"Who are you?" That question may be asking for the most basic information possible, or it could be requesting a much deeper response that can only be answered by an entire lifetime.
A lot depends on the context. The question is different when asked during a social event or at a doctor's office. When you appear at a school to pick up a child, there's a protective, legal reason for the question. If you are found walking the halls at the White House without a name tag, blocking traffic by holding up a sign in a busy intersection, or walking uninvited to the pulpit during Sunday Mass at the cathedral, it has other implications. In the latter cases, the question could well be stated as, "Just who do you think you are?" The tone implied in the last one is quite possibly the way the priests and Levites were talking to John.
Today's Gospel tells us that religious leaders from Jerusalem (think the Vatican's Congregation for the Doctrine of the Faith) went to find John the Baptist and asked, "Who are you?"

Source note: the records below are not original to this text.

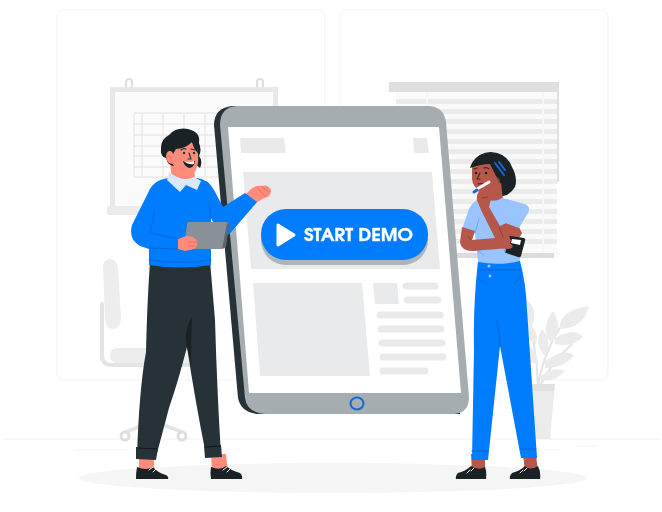
<!DOCTYPE html>
<html lang="en">
<head>
<meta charset="utf-8">
<title>Start demo</title>
<style>
:root{--blue:#007cff;--blue-deep:#0066d6;--sky:#99c4ff;--ink:#263238;--coal:#1a2226;--steel:#a6adb0;--mist:#e9eaeb;--fog:#f5f5f5;--line:#e6e6e6;--peach:#ff8b7b;--peach-deep:#e8705f;--brown:#b5574b;--brown-deep:#8f3f37}
html,body{margin:0;background:#fff;overflow:hidden}
svg{display:block;width:662px;height:512px}
.blue{fill:var(--blue)}.sky{fill:var(--sky)}.ink{fill:var(--ink)}.coal{fill:var(--coal)}
.mist{fill:var(--mist)}.fog{fill:var(--fog)}.white{fill:#fff}.steel{fill:var(--steel)}
.peach{fill:var(--peach)}.brown{fill:var(--brown)}
.stroke{fill:none;stroke-linecap:round;stroke-linejoin:round}
.label{font:700 17px "TeX Gyre Adventor",Inter,sans-serif;fill:#fff;stroke:#fff;stroke-width:.4}
</style>
</head>
<body>
<svg viewBox="0 0 662 512" role="img" aria-label="Two people beside a giant tablet with a Start Demo button">
<defs>
<path id="slat" d="M396 0H557V5H396Z"/>
<clipPath id="screen-clip"><path d="M228 127H439L461 393H249Z"/></clipPath>
</defs>

<g id="room">
<g fill="#fff" stroke="#f3f3f3">
<rect x="57" y="10" width="268" height="370" rx="7"/>
<rect x="340" y="10" width="268" height="370" rx="7"/>
</g>
<path d="M4 439H660" stroke="#f0f0f0"/>
<path d="M74 450H128M540 450H560M575 446H597" stroke="#f3f3f3"/>
<ellipse class="fog" cx="333" cy="478" rx="254" ry="15"/>

<g id="wall-chart">
<path d="M126 88V82a3 3 0 0 1 6 0V88M257 88V82a3 3 0 0 1 6 0V88" class="stroke" stroke="#dedede" stroke-width="2"/>
<rect x="110" y="87" width="168" height="124" fill="#e8e8e8"/>
<rect x="115" y="92" width="158" height="114" fill="#fbfbfb"/>
<rect x="107" y="206" width="173" height="9" rx="2" fill="#ebebeb"/>
<path d="M134 113H250V177H134ZM134 124H250M134 135H250M134 146H250M134 156H250M134 167H250M142 113V177M163 113V177M184 113V177M205 113V177M227 113V177" fill="none" stroke="#e2e2e2"/>
</g>

<g id="blinds">
<rect x="396" y="92" width="161" height="164" fill="#fafafa"/>
<g fill="#ebebeb">
<use href="#slat" y="99"/><use href="#slat" y="109"/><use href="#slat" y="119"/><use href="#slat" y="129"/><use href="#slat" y="139"/><use href="#slat" y="149"/><use href="#slat" y="159"/><use href="#slat" y="169"/><use href="#slat" y="179"/><use href="#slat" y="189"/><use href="#slat" y="199"/><use href="#slat" y="209"/><use href="#slat" y="219"/><use href="#slat" y="229"/><use href="#slat" y="239"/>
</g>
<path d="M543 92V252M427 92V252" stroke="#f7f7f7" stroke-width="2"/>
<path d="M558 92V182" stroke="#e0e0e0" stroke-width="2"/>
<rect x="389" y="82" width="170" height="10" fill="#dfdfdf"/>
<rect x="394" y="253" width="160" height="5" fill="#dcdcdc"/>
</g>

<g id="office-chair">
<path d="M102 304V355Q102 365 112 365H190" class="stroke" stroke="#e4e4e4" stroke-width="4"/>
<path d="M103 265Q105 258 111 259Q117 260 118 268L121 318Q121 328 113 329Q106 329 105 319Z" fill="#ededed"/>
<rect x="110" y="348" width="87" height="15" rx="7" fill="#ededed"/>
<path d="M153 367V422M153 421L126 432M153 421L182 432M153 421V434" class="stroke" stroke="#e4e4e4" stroke-width="4"/>
<g fill="#fff" stroke="#dedede" stroke-width="3"><circle cx="125" cy="436" r="4"/><circle cx="154" cy="437" r="4"/><circle cx="182" cy="436" r="4"/></g>
</g>

<g id="plant">
<path d="M538 386Q544 350 564 322M538 386Q537 345 524 302M540 386Q550 364 572 344" class="stroke" stroke="#e3e3e3" stroke-width="2"/>
<g fill="#ebebeb">
<path d="M560 329Q558 311 589 306Q584 328 560 329ZM551 343Q539 329 553 311Q564 328 551 343ZM555 338Q575 327 583 337Q571 348 555 344ZM545 356Q533 343 542 329Q553 341 545 356ZM545 361Q565 347 574 356Q562 369 545 368ZM532 326Q518 318 521 296Q540 306 532 326ZM536 344Q522 338 521 320Q540 326 536 344ZM538 365Q522 360 520 343Q538 346 538 365ZM541 376Q553 366 565 371Q555 382 541 380Z"/>
</g>
<path d="M519 384H555L550 439H524Z" fill="#ebebeb"/>
<path d="M519 384H555L554 391H520Z" fill="#e2e2e2"/>
</g>
</g>

<g id="tablet">
<path class="ink" d="M232 106H420L460 414H259Q241 413 238 398L214 125Q214 108 232 106Z"/>
<path class="steel" d="M237 106H429Q444 107 446 122L469 397Q469 413 454 414H266Q247 413 245 398L220 125Q220 107 237 106Z"/>
<path class="white" d="M228 127H439L461 393H249Z"/>
<g class="mist" clip-path="url(#screen-clip)">
<path d="M240 138H284L286 153H241ZM413 138H427L429 153H414Z"/>
<path d="M243 172H432L440 269H251Z"/>
<path d="M253 283H362L370 376H260Z"/>
<path d="M373 283H397L399 304H375Z"/>
</g>
<g class="stroke" stroke="#e9eaeb" stroke-width="7">
<path d="M406 286H435M407 300H438M380 315H440M381 329H441M382 343H442M383 357H443M383 371H425"/>
</g>
<ellipse cx="357" cy="403.500" rx="6.500" ry="6" fill="none" stroke="#1769d2" stroke-width="2"/>
</g>

<g id="start-button">
<rect x="261" y="214" width="167" height="51" rx="25" fill="#aeb5ba"/>
<rect class="blue" x="261" y="209" width="167" height="51" rx="25"/>
<path class="white" d="M278 225L294 235L278 245Z" stroke="#fff" stroke-width="3" stroke-linejoin="round"/>
<text class="label" x="304" y="241" textLength="109" lengthAdjust="spacingAndGlyphs">START DEMO</text>
</g>

<g id="man">
<g id="man-feet">
<path class="peach" d="M139 454H154V472H139ZM211 454H226L228 472H212Z"/>
<path class="coal" d="M137 467Q146 471 153 467Q158 473 166 475Q169 477 168 479H136Q136 472 137 467ZM211 467Q220 471 226 466Q232 471 240 473Q243 476 242 479H211Q210 472 211 467Z"/>
<path d="M149 470L153 467M153 472L156 469M223 470L227 467M227 472L230 469" class="stroke" stroke="#fff"/>
</g>
<g id="man-trousers">
<path class="ink" d="M150 261H210L215 320Q217 390 221 455H206Q195 400 187 347Q178 382 169 408L156 457H137Q139 390 146 352Q147 305 150 261Z"/>
<path class="coal" d="M187 347Q183 332 192 316Q191 340 191 365Z"/>
<path class="ink" d="M136 447L158 448L156 460L136 459ZM204 446L221 445L222 457L205 458Z"/>
<path d="M138 448L157 449M205 447L220 446" stroke="#0f171a"/>
</g>
<path class="peach" d="M243 197L250 190Q255 185 262 186Q268 184 271 190Q271 197 264 198L251 206Z"/>
<path d="M262 187L269 192M258 189L265 196" class="stroke" stroke="#e8705f"/>
<g id="sweater">
<path class="blue" d="M168 178Q153 180 148 193L132 225Q128 239 140 246L149 249V265Q180 270 211 265V218L219 235Q226 239 233 230L257 202L245 193L223 207L214 190Q208 179 197 178Q182 186 168 178Z"/>
<path d="M149 248L179 249M155 211L150 233L180 239M211 218L209 205" class="stroke" stroke="#0066d6"/>
<path d="M149 260Q180 265 211 260" class="stroke" stroke="#0066d6"/>
</g>
<path class="peach" d="M170 163H194L195 181Q188 190 172 179Z"/>
<path d="M169 172L167 180L180 192L186 185L197 190L201 181L194 177Q183 183 169 172Z" fill="#d9e8ff"/>
<g id="man-head">
<path class="coal" d="M166 158Q160 157 161 148Q161 139 169 135Q176 127 188 129Q201 132 199 143Q202 150 199 156Q203 161 200 168L194 163L176 166Q168 167 166 158Z"/>
<path class="peach" d="M174 146Q183 148 190 140L197 148Q200 161 196 170Q192 177 183 174Q175 171 173 164Q166 164 166 156Q167 149 173 152Z"/>
<path class="coal" d="M173 154Q168 145 175 139Q187 132 196 142Q198 147 198 153Q194 150 192 142Q185 149 176 149Z"/>
<path d="M181 150Q183 148 186 149M191 149L195 150M189 153L191 159H188" class="stroke" stroke="#263238" stroke-width="1.200"/>
<circle class="ink" cx="184" cy="153" r="1.200"/><circle class="ink" cx="194" cy="153" r="1.200"/>
<path class="coal" d="M183 161Q189 163 195 161Q194 168 189 168Q184 166 183 161Z"/>
<path class="white" d="M184 161Q189 163 194 161L194 164Q188 165 184 161Z"/>
<path d="M168 156Q171 155 171 159" class="stroke" stroke="#e8705f"/>
</g>
<g id="clipboard">
<path d="M189 222H226Q229 222 228 225L225 246Q224 249 221 249H186Q183 249 184 246L187 225Q187 222 189 222Z" fill="#889197"/>
<path d="M227 223L229 225L226 247L222 249Z" fill="#5d676c"/>
</g>
<path class="peach" d="M178 239L186 236Q194 236 197 241Q198 246 194 249L185 251L178 249Z"/>
<path d="M188 242H196M188 246H195" class="stroke" stroke="#e8705f"/>
</g>

<g id="woman">
<g id="woman-feet">
<path class="brown" d="M471 454H485V472H472ZM523 454H536L538 472H525Z"/>
<path class="coal" d="M485 467Q479 471 471 466Q466 471 458 473Q455 476 456 479H486Q487 472 485 467ZM538 466Q530 471 525 466Q520 471 512 473Q509 476 510 479H540Q541 472 538 466Z"/>
<path d="M471 471L474 468M467 473L470 470M524 471L527 468M520 473L523 470" class="stroke" stroke="#fff"/>
</g>
<g id="woman-trousers">
<path class="blue" d="M478 261H520Q526 283 527 310L537 458H521L500 346L488 460H472L474 350Q473 305 478 261Z"/>
<path d="M500 346Q500 333 497 321M478 279L486 283M521 277L514 283M472 451H488M520 449H536M480 270H521" class="stroke" stroke="#0066d6"/>
<circle cx="489" cy="266" r="1.500" class="sky"/><circle cx="490" cy="276" r="1.500" class="sky"/>
</g>
<path class="coal" d="M473 163Q479 152 491 152Q507 153 512 167Q518 178 515 187Q512 192 507 195Q496 198 491 191L480 172Z"/>
<path class="brown" d="M486 180L501 181L503 201Q495 209 486 202Z"/>
<g id="blouse">
<path class="sky" d="M484 197Q474 199 469 209L462 229L475 233L478 262Q500 266 520 261L518 222L528 212Q531 206 524 204Q515 201 502 198Q493 204 484 197Z"/>
<path d="M475 233L479 219M518 223L510 211M478 251L484 255" class="stroke" stroke="#6fa8f2"/>
</g>
<g id="woman-head">
<path class="brown" d="M472 165Q477 163 490 161Q498 167 501 176Q501 184 494 185Q488 192 480 190Q473 188 472 179Z"/>
<path class="coal" d="M470 168Q474 154 489 153Q505 154 506 177L501 184Q495 175 490 164Q481 164 470 168Z"/>
<circle class="coal" cx="476" cy="173" r="1.300"/><circle class="coal" cx="486" cy="173" r="1.300"/>
<path d="M474 169L477 168M484 168Q487 167 489 169M480 173L477 179H480M478 184Q481 183 484 184" class="stroke" stroke="#4f201c" stroke-width="1.100"/>
<path d="M497 178Q500 177 499 182" class="stroke" stroke="#8f3f37"/>
<path d="M495 163L504 175M499 162L505 170" class="stroke" stroke="#1769d2" stroke-width="2"/>
</g>
<g id="woman-arms">
<path class="brown" d="M462 227L475 231L472 240L507 237L509 248L473 251Q461 251 460 242Z"/>
<path class="brown" d="M477 200Q476 193 481 190L489 188Q494 192 491 199L489 207L500 226L515 219L522 233Q519 241 508 242Q500 244 495 238L481 210Z"/>
<path class="sky" d="M505 199L524 204Q531 207 528 213L519 228L503 222Z"/>
<path d="M499 227L503 237M471 240L468 236M482 194L488 192M482 198L488 197" class="stroke" stroke="#8f3f37"/>
<path d="M474 191L489 182" class="stroke" stroke="#fff" stroke-width="3"/>
<path d="M474 192L477 190" class="stroke" stroke="#1769d2" stroke-width="3"/>
<path class="brown" d="M478 190Q484 186 488 189L490 193L480 196Z"/>
</g>
<g id="notebook">
<path class="coal" d="M510 236L524 238Q526 239 525 241L521 256Q520 258 518 257L506 253Q504 252 505 250L508 238Z"/>
<path class="white" d="M512 239L521 240L520 245L511 243Z"/>
<path d="M509 237L505 252" stroke="#6fa8f2"/>
<path class="brown" d="M500 238L509 237Q512 240 510 243L513 246Q512 249 508 249L500 248Z"/>
</g>
</g>
</svg>
</body>
</html>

What on earth made John begin the dialogue by saying, "I am not the Christ"? It seems that John had only one thing on his mind. He was so focused on the coming of the Messiah that the first thing he thought of saying was not "I am the son of Zachariah," or "I'm a preacher," or "I'm a guy with an unusual diet and odd taste in clothes." No, John simply said, "I am not the Christ."
The ensuing interrogation makes it sound as if the officials thought they might be talking to a nut case. Picture them glancing at one another, subtly signaling who should ask the next question. One raises his eyebrows and asks, "So, then, are you Elijah? You know, the prophet who flew out of the world in a fiery chariot?"
When John says, "No, I am not," the next inquirer, trying for all the world to look as if he's taking the question seriously himself, says, "Are you Moses, the Prophet?"
NCR is seeking an Executive Editor to oversee the editorial process and content of all products. Learn more
John's quick "No" seems to have aimed at telling them to stop the games. So, they get serious: "Important people in Jerusalem have sent us to ask this. What should we tell them?"
We can almost picture John thinking, "Well, this is my chance. I'll tell them something they have to ponder and perhaps it will get through to them." So, he quotes Isaiah, "I am the voice crying out, 'Prepare the way for the Lord!' "
John's interrogators refused to take the bait. John was ready to involve them in a discussion of what God was doing in their midst. Instead, they brought the question back to his identity and qualifications as a person preaching hope and change. "If you aren't the Messiah or Elijah or Moses, why are you riling up the people?"
John met them at their level. If they weren't going to let their spiritual curiosity be piqued beyond suspicion of him, all he could say is, "You've not seen anything yet!"
This interaction implies that John had nothing to say about himself that did not relate to the coming Christ. From what we hear in the rest of the Gospels, that's a pretty accurate thumbnail portrait of this Advent prophet. He knew who he was as someone permeated by grace, impelled by the Spirit of God.
This third Sunday of Advent presents us with lots of possibilities for our pondering. On one hand, we might hear these readings as an invitation to introspection. They invite us to take the time to ask our ourselves when and how God's Spirit has welled up in us, confirming our faith and moving us to say yes to God, the future and the vocation we have received as Christians.
Getting in touch with our own sense of call is an important form of prayer as it both reminds us of past moments of grace and attunes us to those to come.
Today's readings also offer us criteria for discernment about the messages we hear in our world today. John awoke something in his people, and the religious leaders were concerned about it. We are surrounded by attention-getting calls to think and do, to buy or believe different messages. How do we discern?
Today's readings offer at least three criteria for knowing what is of God — in ourselves and others. Isaiah tells us that God's Spirit consistently moves on behalf of people who are left behind, the poor, the brokenhearted and the immobilized. Paul tells us that one essential mark of true believers is the joy that comes from knowing how good God is. John's testimony tells us that those moved by God always point beyond themselves.
The question we are left with from today's readings is, "How does your care for others, your joy and your awareness of God tell others who you are?"
[Mary M. McGlone, a Sister of St. Joseph of Carondelet, is writing the history of the St. Joseph sisters in the U.S.]
Editor's note: This Sunday scripture commentary appears in full in NCR's sister publication Celebration, a worship and homiletic resource. Request a sample issue at CelebrationPublications.org.